Most importantly for Medeiros is that he made the final five last year and was therefore able to test himself in an environment you cannot possibly simulate. Going head-to-head against Fraser for 12 events is an experience he needed for two reasons.
First, there are no other off-season competitions like the Games when it comes to volume and importance. The pressure to perform is higher. The consequences for not doing so are greater. And he navigated all of that pretty well.
Second, he got to see the different level Fraser was on in person. If you haven’t been on the floor competing against that, you don’t know what that’s like. Interestingly, as the first sponsored athlete by Fraser’s new supplement company, Medeiros has also had the opportunity to be mentored for short periods by the five-time champion.
He has the physical attributes, relevant experience, the greatest of all time in his corner, an incredible coach-athlete relationship with Adam Neifert, an incredible support system and the tenacity which can’t be taught.
Medeiros didn’t win his semi-final and the first semi-final weekend featured a very top heavy field at the Mid-Atlantic CrossFit Challenge with headliners such as Scott Panchik, Ben Smith, Kwant, Travis Mayer and Travis Williams, and yet it was Jayson Hopper, who was not on the list in February, who emerged ahead of all of them.
At 23, Hopper does not have the competitive experience of Medeiros. A few years ago he was a walk-on as a wide receiver for the Clemson Tigers college football team. Realising he wasn’t quite big or fast enough to excel in that environment, he transitioned to CrossFit.

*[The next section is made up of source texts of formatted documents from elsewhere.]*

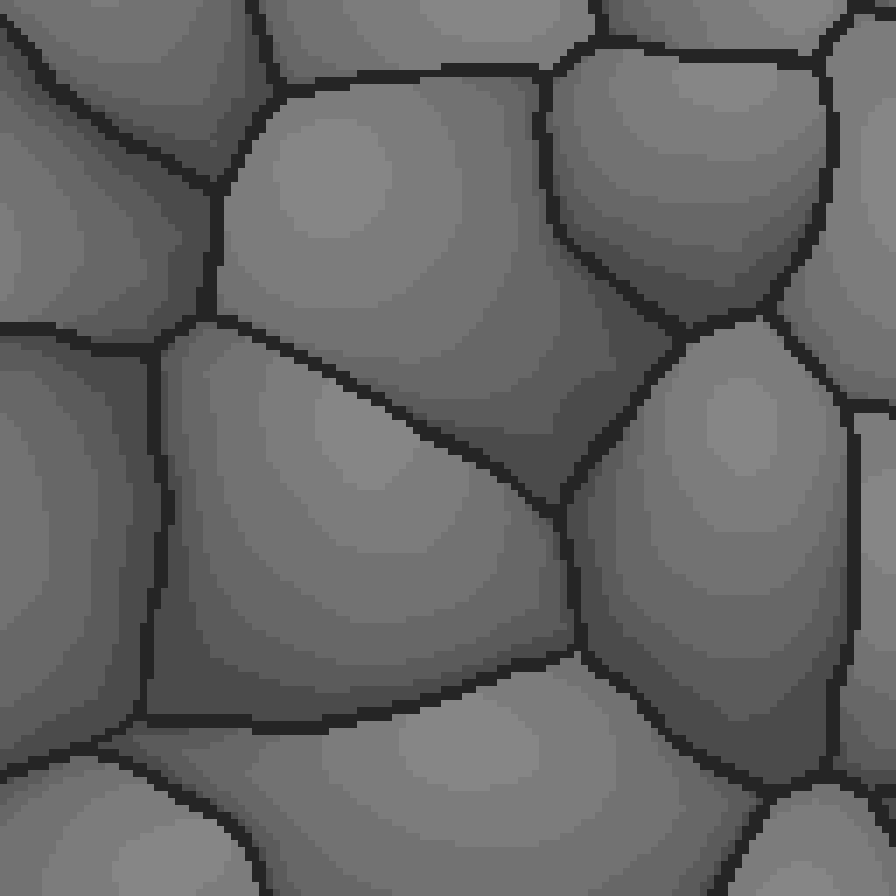
Write a three.js fragment shader that draws this texture.

```glsl
// Pixelated wall of rounded grey stones with dark joints and banded shading.
varying vec2 vUv;

vec2 hash2(vec2 p) {
  vec3 q = fract(p.xyx * vec3(0.1031, 0.1030, 0.0973));
  q += dot(q, q.yzx + 33.33);
  return fract((q.xx + q.yz) * q.zy);
}

// Smooth two-channel value noise
vec2 noise2(vec2 p) {
  vec2 i = floor(p);
  vec2 f = fract(p);
  f = f * f * (3.0 - 2.0 * f);
  vec2 low = mix(hash2(i), hash2(i + vec2(1.0, 0.0)), f.x);
  vec2 high = mix(hash2(i + vec2(0.0, 1.0)), hash2(i + 1.0), f.x);
  return mix(low, high, f.y);
}

// Each stone measures distance in its own rotated, stretched metric
mat2 stoneMetric(vec2 id) {
  vec2 shape = hash2(id + 71.0);
  float angle = 6.2832 * hash2(id + 113.0).x;
  float stretch = mix(0.78, 1.28, shape.x);
  float c = cos(angle);
  float s = sin(angle);
  mat2 scale = mat2(stretch, 0.0, 0.0, 1.0 / stretch);
  return scale * mat2(c, -s, s, c) / mix(0.82, 1.2, shape.y);
}

void main() {
  const float stonesAcross = 2.7;

  // Snap to coarse square pixels, then roughen the outlines a little
  vec2 pixel = (floor(vUv * 128.0) + 0.5) / 128.0;
  vec2 p = pixel * stonesAcross + vec2(23.3, 41.6);
  p += 0.05 * (noise2(p * 5.0) - 0.5);

  // Find the two nearest stones and the slopes of their distance fields
  float nearest = 1e5;
  float second = 1e5;
  vec2 nearestSlope = vec2(0.0);
  vec2 secondSlope = vec2(0.0);
  vec2 stoneId = vec2(0.0);
  vec2 fromCentre = vec2(0.0);
  for (int y = -2; y <= 2; y++) {
    for (int x = -2; x <= 2; x++) {
      vec2 id = floor(p) + vec2(float(x), float(y));
      vec2 offset = p - id - 0.5 - 0.65 * (hash2(id) - 0.5);
      mat2 metric = stoneMetric(id);
      vec2 local = metric * offset;
      float d = length(local);
      vec2 slope = (local * metric) / max(d, 0.001);
      if (d < nearest) {
        second = nearest;
        secondSlope = nearestSlope;
        nearest = d;
        nearestSlope = slope;
        stoneId = id;
        fromCentre = offset;
      } else if (d < second) {
        second = d;
        secondSlope = slope;
      }
    }
  }

  // Distance to the joint, in canvas units
  float steepness = max(length(nearestSlope - secondSlope), 0.4);
  float edge = (second - nearest) / steepness / stonesAcross;

  // Off-centre highlight, with a dark rim on the side away from it
  float lightAngle = 6.2832 * hash2(stoneId + 157.0).y;
  vec2 highlight = 0.36 * vec2(cos(lightAngle), sin(lightAngle));
  float away = length(stoneMetric(stoneId) * (fromCentre - highlight));
  float rim = exp(-edge / 0.03) * smoothstep(0.25, 0.7, away);
  float light = 0.97 - 0.86 * away - 0.42 * rim;

  // Six flat tones from shadow to highlight
  float band = clamp(floor(light * 6.0), 0.0, 5.0) / 5.0;
  float stoneGrey = 0.294 + 0.23 * pow(band, 0.8);
  float jointGrey = 0.145;
  float grey = mix(jointGrey, stoneGrey, step(0.0076, edge));

  gl_FragColor = vec4(vec3(grey), 1.0);
}
```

With the world largely shut down due to the pandemic, the only competition he did was a local one at Crash CrossFit in South Carolina. There were several recognisable names there and he beat them all. That was nothing compared to finishing ahead of Panchik, Medeiros, Mayer and the rest at the MACC.
Hopper is the biggest wild card in this group. He has not been tested in the way these men have. We do not yet know how he will handle the unique tests only the Games throw at athletes with physically, mentally and emotionally.
Can he swim? Does he have high-volume gymnastics capacity? How will he handle 15 events? Can he mentally overcome a situation that doesn’t go his way?
All of these are valid questions for a man set to make his rookie appearance at the Games.